### WHAT IS REQUIRED
Look through the data below. Pick out the lines holding the string "return".

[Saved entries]

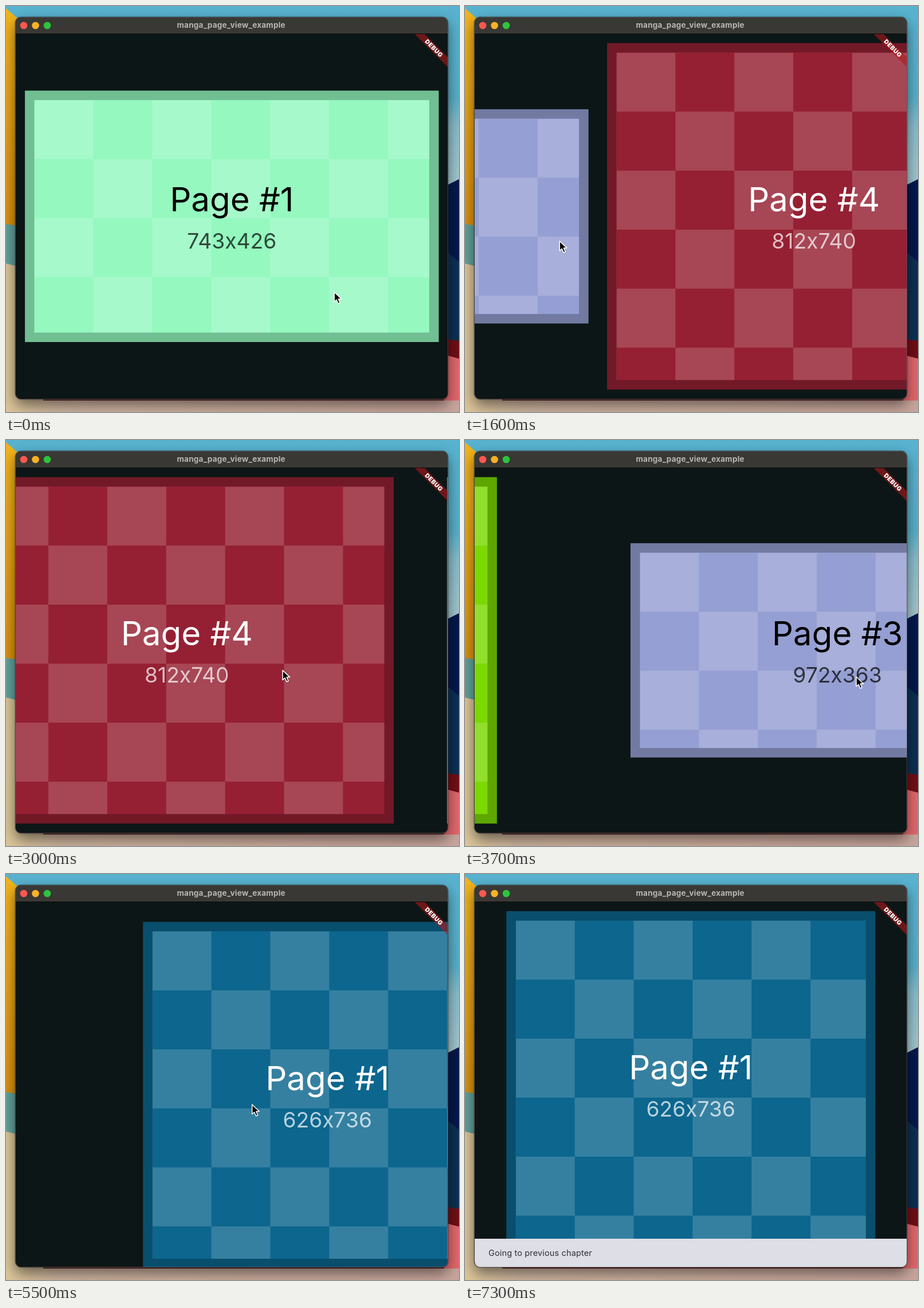
Write an HTML page that moves like this. It is 791 px wide and 708 px high and loops after 7.4 s.

```html
<!DOCTYPE html>
<html lang="en">
<head>
<meta charset="utf-8">
<title>manga_page_view_example</title>
<style>
  html, body { margin: 0; width: 100%; height: 100%; overflow: hidden; background: #111215; }
  svg { display: block; width: 791px; height: 708px; font-family: Inter, sans-serif; }
  .mid { text-anchor: middle; }
  .name { font-size: 58.2px; }
  .size { font-size: 37.2px; opacity: .7; }
</style>
</head>
<body>
<svg id="stage" viewBox="0 0 791 708">
  <defs>
    <linearGradient id="sky" x2="0" y2="1">
      <stop offset="0" stop-color="#58b3d0"/><stop offset=".5" stop-color="#58afc9"/>
      <stop offset=".65" stop-color="#88bdcb"/><stop offset="1" stop-color="#a6c8ce"/>
    </linearGradient>
    <linearGradient id="sun" x2="0" y2="1">
      <stop offset="0" stop-color="#f2b31c"/><stop offset="1" stop-color="#d99010"/>
    </linearGradient>
    <linearGradient id="sand">
      <stop offset="0" stop-color="#dcc698"/><stop offset=".12" stop-color="#cfb5a0"/>
      <stop offset="1" stop-color="#c8a59c"/>
    </linearGradient>
    <pattern id="checks" width="205.8" height="205.8" patternUnits="userSpaceOnUse">
      <path d="M0 0h102.9v102.9H0zM102.9 102.9h102.9v102.9H102.9z" fill="#fff" fill-opacity=".17"/>
    </pattern>
    <clipPath id="view"><path d="M17 49H771.5V676a9.5 9.5 0 0 1-9.5 9.5H26.5A9.5 9.5 0 0 1 17 676z"/></clipPath>
    <filter id="shade" x="-10%" y="-10%" width="120%" height="125%">
      <feDropShadow dx="0" dy="10" stdDeviation="12" flood-opacity=".5"/>
    </filter>
  </defs>

  <rect width="791" height="320" fill="url(#sky)"/>
  <path d="M0 4L24 25V390H0z" fill="url(#sun)"/>
  <path d="M0 380L24 384V460L0 449z" fill="#62a19b"/>
  <path d="M0 449L24 455V680H791V708H0z" fill="url(#sand)"/>
  <path d="M765 315L791 302V445H765z" fill="#05184c"/>
  <path d="M765 425L791 446V590H765z" fill="#0c3054"/>
  <path d="M765 580L791 584V618H765z" fill="#710e16"/>
  <path d="M765 608L791 615V688H765z" fill="#e2686d"/>
  <path d="M65 687H765" stroke="#6b2a2c" stroke-width="2"/>

  <rect x="16.5" y="19.5" width="755" height="666" rx="10" fill="#111215" stroke="#000"
    stroke-opacity=".5" stroke-width="2" filter="url(#shade)"/>
  <path d="M17 49V29.5a9.5 9.5 0 0 1 9.5-9.5H762a9.5 9.5 0 0 1 9.5 9.5V49z" fill="#393834"/>
  <path d="M17 48.5H771.5" stroke="#0b0b0c"/>
  <circle cx="31" cy="34" r="6.3" fill="#ff5750"/>
  <circle cx="51.5" cy="34" r="6.3" fill="#f8b127"/>
  <circle cx="72" cy="34" r="6.3" fill="#2cc43e"/>
  <text class="mid" x="393.2" y="38.3" font-size="13.5" font-weight="700" letter-spacing=".25"
    fill="#b9b7b3">manga_page_view_example</text>

  <g clip-path="url(#view)">
    <g id="pages"></g>
    <path id="spinner" fill="none" stroke="#a5c8f2" stroke-width="4.1"/>
    <path d="M713.6 49H731L772 89.7V107z" fill="#b0181b" fill-opacity=".6"/>
    <text class="mid" transform="translate(747.2 73.8) rotate(45)" y="3.7" font-size="10.5"
      font-weight="900" letter-spacing=".5" fill="#fff">DEBUG</text>
    <g id="snack">
      <rect x="16" width="757" height="60" fill="#dddee6"/>
      <text x="41" y="30" font-size="14.4" letter-spacing=".2" fill="#2c2e35">Going to previous chapter</text>
    </g>
  </g>
  <rect x="16.5" y="19.5" width="755" height="666" rx="10" fill="none" stroke="#777" stroke-opacity=".55"/>
  <path id="cursor" d="M1.2 2V18.8L5.1 15.2L8.2 22L11.2 20.7L8.3 14H13.8z" fill="#000"
    stroke="#fff" stroke-width="1.5" stroke-linejoin="round"/>
</svg>

<script>
const LOOP = 7400, STEP = 100;
const SLOT = 755, CX = 394.3, CY = 366.8, SCALE = 1.029, EDGE = 16.5;
const NEW_CHAPTER = 4500, LOADED = 2300;
const $ = id => document.getElementById(id);

// Page number, width, height, base colour, text colour
const pages = [
  [1, 743, 426, '#94f8bf', '#000'],
  [2, 312, 837, '#7bd900', '#000'],
  [3, 972, 363, '#959fd3', '#000'],
  [4, 812, 740, '#952033', '#fff'],
  [5, 584, 705, '#c9a0dc', '#000'],
  [1, 626, 736, '#0c668e', '#fff']
].map(makePage);

function makePage([no, w, h, fill, ink]) {
  const W = Math.min(w * SCALE, 722.5), H = Math.min(h * SCALE, 604);
  const inner = `width="${W - 2 * EDGE}" height="${H - 2 * EDGE}"`;
  const el = document.createElementNS('http://www.w3.org/2000/svg', 'g');
  el.innerHTML = `
    <g transform="translate(${-W / 2} ${-H / 2})">
      <rect width="${W}" height="${H}" fill="${fill}"/>
      <rect width="${W}" height="${H}" fill-opacity=".235"/>
      <g transform="translate(${EDGE} ${EDGE})">
        <rect ${inner} fill="${fill}"/><rect ${inner} fill="url(#checks)"/>
      </g>
    </g>
    <text class="mid name" y="-8.8" fill="${ink}">Page #${no}</text>
    <text class="mid size" y="56.4" fill="${ink}">${w}x${h}</text>`;
  $('pages').append(el);
  return { no, el };
}

const clamp = (v, lo, hi) => Math.min(hi, Math.max(lo, v));
const smooth = u => u * u * (3 - 2 * u);
const ramp = (t, start, span) => smooth(clamp((t - start) / span, 0, 1));

// Number of pages turned by four equal flicks, each eased
function flicks(t, start, period) {
  const n = clamp((t - start) / period, 0, 4), whole = Math.floor(n);
  return whole + smooth(n - whole);
}

// Pointer stops: time, x, y
const stops = [[0, 572, 497], [1100, 138, 433], [2100, 190, 383], [3700, 682, 411],
  [4800, 317, 391], [6200, 540, 409], [7000, 830, 500]];

function pointer(t) {
  let [, x, y] = stops[0];
  for (let i = 1; i < stops.length; i++) {
    const [t0, x0, y0] = stops[i - 1], [t1, x1, y1] = stops[i];
    const k = ramp(t, t0, t1 - t0);
    x += (x1 - x0) * k;
    y += (y1 - y0) * k;
  }
  return [x, y];
}

const move = (el, x, y) => el.setAttribute('transform', `translate(${x} ${y})`);
const show = (el, on) => el.setAttribute('visibility', on ? 'visible' : 'hidden');

function arc(x, y, r, from, sweep) {
  const at = a => `${x + r * Math.cos(a)} ${y + r * Math.sin(a)}`;
  return `M${at(from)}A${r} ${r} 0 ${sweep > Math.PI ? 1 : 0} 1 ${at(from + sweep)}`;
}

function draw(t) {
  const pos = 1 + flicks(t, 494, 417.7) - flicks(t, 2648, 440);
  const pull = ramp(t, NEW_CHAPTER, 300);
  const dx = 167 * pull * (1 - ramp(t, 5900, 422));
  const dy = 148 * pull * (1 - ramp(t, 4800, 900));
  const changed = t >= NEW_CHAPTER;

  pages.forEach(({ no, el }, i) => {
    const x = (no - pos) * SLOT + dx;
    move(el, CX + x, CY + dy);
    show(el, (i === 5) === changed && Math.abs(x) < SLOT && (no !== 5 || t >= LOADED));
  });

  const waiting = t < LOADED && pos > 4;
  show($('spinner'), waiting);
  if (waiting) {
    const late = t - 2100;
    $('spinner').setAttribute('d',
      arc(CX + (5 - pos) * SLOT, CY, 15.3, 1.84 + late * .004, .3 + Math.abs(late) * .006));
  }

  move($('snack'), 0, 686 - 50 * ramp(t, 5950, 287));
  move($('cursor'), ...pointer(t));
}

function tick(now) {
  draw(Math.floor(now % LOOP / STEP) * STEP);
  requestAnimationFrame(tick);
}
draw(0);
requestAnimationFrame(tick);
</script>
</body>
</html>
```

### REPLY
  return { no, el };
  return whole + smooth(n - whole);
  return [x, y];
  return `M${at(from)}A${r} ${r} 0 ${sweep > Math.PI ? 1 : 0} 1 ${at(from + sweep)}`;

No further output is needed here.